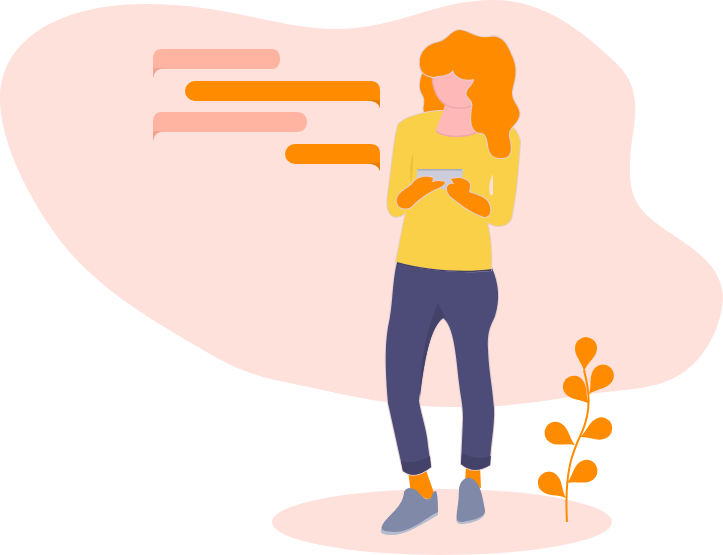
<!DOCTYPE html>
<html lang="en">
<head>
<meta charset="utf-8">
<title>Woman texting</title>
<style>
:root {
  --blush: #ffe1dc;
  --coral: #ffb4a2;
  --coral-dark: #f2a594;
  --orange: #ff8c00;
  --orange-dark: #e67e00;
  --yellow: #f9d048;
  --yellow-dark: #edc23c;
  --navy: #4d4c78;
  --navy-dark: #444268;
  --skin: #ffb8b8;
  --skin-dark: #f0a8ac;
  --shoe: #8189a9;
  --sole: #b6bccd;
  --phone: #cbcddb;
  --rim: #e5cfd0;
}
html, body { margin: 0; background: #fff; overflow: hidden; }
svg { display: block; width: 723px; height: 555px; }
.blush { fill: var(--blush); }
.coral { fill: var(--coral); }
.coral-dark { fill: var(--coral-dark); }
.orange { fill: var(--orange); }
.orange-dark { fill: var(--orange-dark); }
.yellow { fill: var(--yellow); }
.yellow-dark { fill: var(--yellow-dark); }
.navy { fill: var(--navy); }
.navy-dark { fill: var(--navy-dark); }
.skin { fill: var(--skin); }
.shoe { fill: var(--shoe); }
.sole { fill: var(--sole); }
.rim { stroke: var(--rim); stroke-width: 2; paint-order: stroke; }
.phone { fill: var(--phone); }
.phone-edge { fill: #a9abbd; }
.chin { fill: none; stroke: var(--skin-dark); stroke-width: 1.5; }
.stem { fill: none; stroke: var(--orange); stroke-width: 2; }
</style>
</head>
<body>
<svg viewBox="0 0 723 555" role="img" aria-label="A woman with orange hair typing on a phone beside chat bubbles and a plant">
  <defs>
    <path id="leaf" d="M0 0C-3-9-11-14-11-23A11 11 0 0 1 11-23C11-14 3-9 0 0Z"/>
  </defs>

  <path id="backdrop" class="blush" d="M0 99C0 40 58 5 142 4C235 4 272 29 338 29C400 28 434 0 494 0C542 0 580 29 615 62C636 82 637 101 634 127C630 153 626 180 636 201C653 235 723 248 723 299C721 330 703 360 681 374C656 390 626 389 590 394C542 401 508 408 451 407C398 406 368 400 318 389C276 380 251 377 217 358C151 320 89 285 51 228C22 185 0 137 0 99Z"/>
  <ellipse id="ground" class="blush" cx="442" cy="522" rx="170" ry="33"/>

  <g id="chat">
    <path class="coral" d="M162 49H272C277 49 280 53 280 59S277 69 272 69H160Q154 70 153 78V58Q153 49 162 49Z"/>
    <path class="coral-dark" d="M153 78V68H165Q155 68 153 78Z"/>
    <path class="orange" d="M195 81H371Q380 81 380 91V108Q379 101 372 101H195A10 10 0 0 1 195 81Z"/>
    <path class="orange-dark" d="M366 100H380V108Q378 101 366 100Z"/>
    <path class="coral" d="M162 112H297C303 112 307 116 307 122S303 132 297 132H160Q154 133 153 141V121Q153 112 162 112Z"/>
    <path class="coral-dark" d="M153 141V131H165Q155 131 153 141Z"/>
    <path class="orange" d="M295 144H371Q380 144 380 154V171Q379 164 372 164H295A10 10 0 0 1 295 144Z"/>
    <path class="orange-dark" d="M366 163H380V171Q378 164 366 163Z"/>
  </g>

  <g id="plant">
    <path class="stem" d="M584 370C589 390 592 409 582 432C573 451 564 470 567 522"/>
    <g class="orange">
      <use href="#leaf" transform="translate(584 371) rotate(5)"/>
      <use href="#leaf" transform="translate(589 394) rotate(37)"/>
      <use href="#leaf" transform="translate(589 404) rotate(-41)"/>
      <use href="#leaf" transform="translate(580 437) rotate(68)"/>
      <use href="#leaf" transform="translate(575 445) rotate(-58)"/>
      <use href="#leaf" transform="translate(567 483) rotate(58)"/>
      <use href="#leaf" transform="translate(566 498) rotate(-48)"/>
    </g>
  </g>

  <g id="woman">
    <g id="feet">
      <path class="orange" d="M408 471L426 470L434 493Q434 499 428 499L411 493Z"/>
      <path class="orange" d="M466 465H480L481 488L465 486Z"/>
      <path class="sole" d="M381 529Q379 535 391 535C405 536 424 523 438 515V509Z"/>
      <path class="shoe" d="M404 492C407 485 415 488 419 493Q426 502 431 498Q433 490 436 491C438 495 438 505 438 512C425 518 412 532 394 532C384 532 380 530 382 526C386 516 403 508 404 492Z"/>
      <path class="sole" d="M456 519Q456 525 463 524C474 523 485 519 485 512Z"/>
      <path class="shoe" d="M459 489C460 481 465 477 470 478C479 480 482 492 485 510C486 517 475 520 463 522C456 522 456 519 457 511Q459 499 459 489Z"/>
    </g>

    <g id="trousers">
      <path class="navy rim" d="M397 262C392 282 393 307 388 327C384 350 386 380 388 403L403 471Q415 480 431 467L428 446C427 430 421 415 419 401C422 380 427 330 443 318C454 326 456 356 459 383C461 400 463 405 463 418L461 464Q474 475 490 465C490 446 495 427 494 408C492 382 489 374 488 349C487 329 492 324 495 316C500 300 499 284 492 268Z"/>
      <path class="navy-dark" d="M438 303C428 327 420 356 420 397C423 374 428 328 443 318Q449 317 445 317Z"/>
      <path class="navy-dark" d="M401 461Q415 465 430 456L431 467Q415 480 403 471Z"/>
      <path class="navy-dark" d="M462 453Q476 461 491 456L490 465Q474 475 461 464Z"/>
    </g>

    <path id="back-hair" class="orange rim" d="M424 70C420 78 418 87 422 94C427 101 422 106 424 112L448 114L452 72Z"/>

    <g id="sweater">
      <path class="yellow rim" d="M440 111C423 112 404 117 398 125C394 139 392 165 388 194C386 207 388 216 396 217Q403 216 406 212C402 230 399 246 396 262C425 270 464 273 491 270C492 253 491 238 487 222C497 229 510 227 512 215C517 190 519 159 520 141C518 130 508 120 490 113Z"/>
      <path class="blush" d="M493 174C489 182 488 190 491 196L493 194Z"/>
      <path class="yellow-dark" d="M413 152Q408 170 411 183Q414 170 413 152Z"/>
      <path class="navy-dark" d="M397 262C425 270 464 273 492 269L491 271C464 274 425 271 397 264Z"/>
    </g>

    <g id="head">
      <path class="skin" d="M446 98C444 112 439 121 436 130C442 139 467 139 478 131L472 97Z"/>
      <path class="chin" d="M436 131C444 138 466 138 477 132"/>
      <path class="skin" d="M432 73C432 92 440 106 455 108C467 108 474 105 476 94L474 70L440 64Z"/>
      <path class="chin" d="M432 76C433 94 442 108 457 108Q465 109 471 106"/>
      <path class="orange rim" d="M420 66C418 53 427 44 439 42C449 39 450 31 459 30C471 31 475 39 489 37C500 34 507 43 511 54C520 71 513 83 512 92C511 102 522 108 519 117C515 127 508 127 509 137C512 148 512 157 503 158C492 159 489 153 488 145C487 136 484 132 479 133C469 130 471 116 472 108C475 97 461 98 469 88Q474 83 474 79C467 81 455 79 453 70C448 77 438 75 434 77C426 76 421 73 420 66Z"/>
    </g>

    <g id="hands">
      <path class="phone" d="M418 169H462Q464 169 463 172L461 186Q450 192 443 189L419 185Q415 176 418 169Z"/>
      <path class="phone-edge" d="M418 169H462V170.500H417Z"/>
      <path class="orange rim" d="M397 198C400 191 408 188 412 184C416 177 426 175 433 178L432 182Q439 180 445 182C444 187 437 188 432 191C424 195 418 200 411 207C403 211 395 207 397 198Z"/>
      <path class="orange rim" d="M447 187Q449 183 454 184L451 179C458 177 467 178 470 184Q470 189 469 192C476 195 486 196 489 204C492 212 490 217 484 217C472 213 459 204 450 196Q446 191 447 187Z"/>
    </g>
  </g>
</svg>
</body>
</html>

* _Exercise prompt_
Give the lines again exactly, starting where the entries begin and stopping once the line with "--skin: #ffb8b8;" is included; pictures are not copied.

* _Task solution_
<!DOCTYPE html>
<html lang="en">
<head>
<meta charset="utf-8">
<title>Woman texting</title>
<style>
:root {
  --blush: #ffe1dc;
  --coral: #ffb4a2;
  --coral-dark: #f2a594;
  --orange: #ff8c00;
  --orange-dark: #e67e00;
  --yellow: #f9d048;
  --yellow-dark: #edc23c;
  --navy: #4d4c78;
  --navy-dark: #444268;
  --skin: #ffb8b8;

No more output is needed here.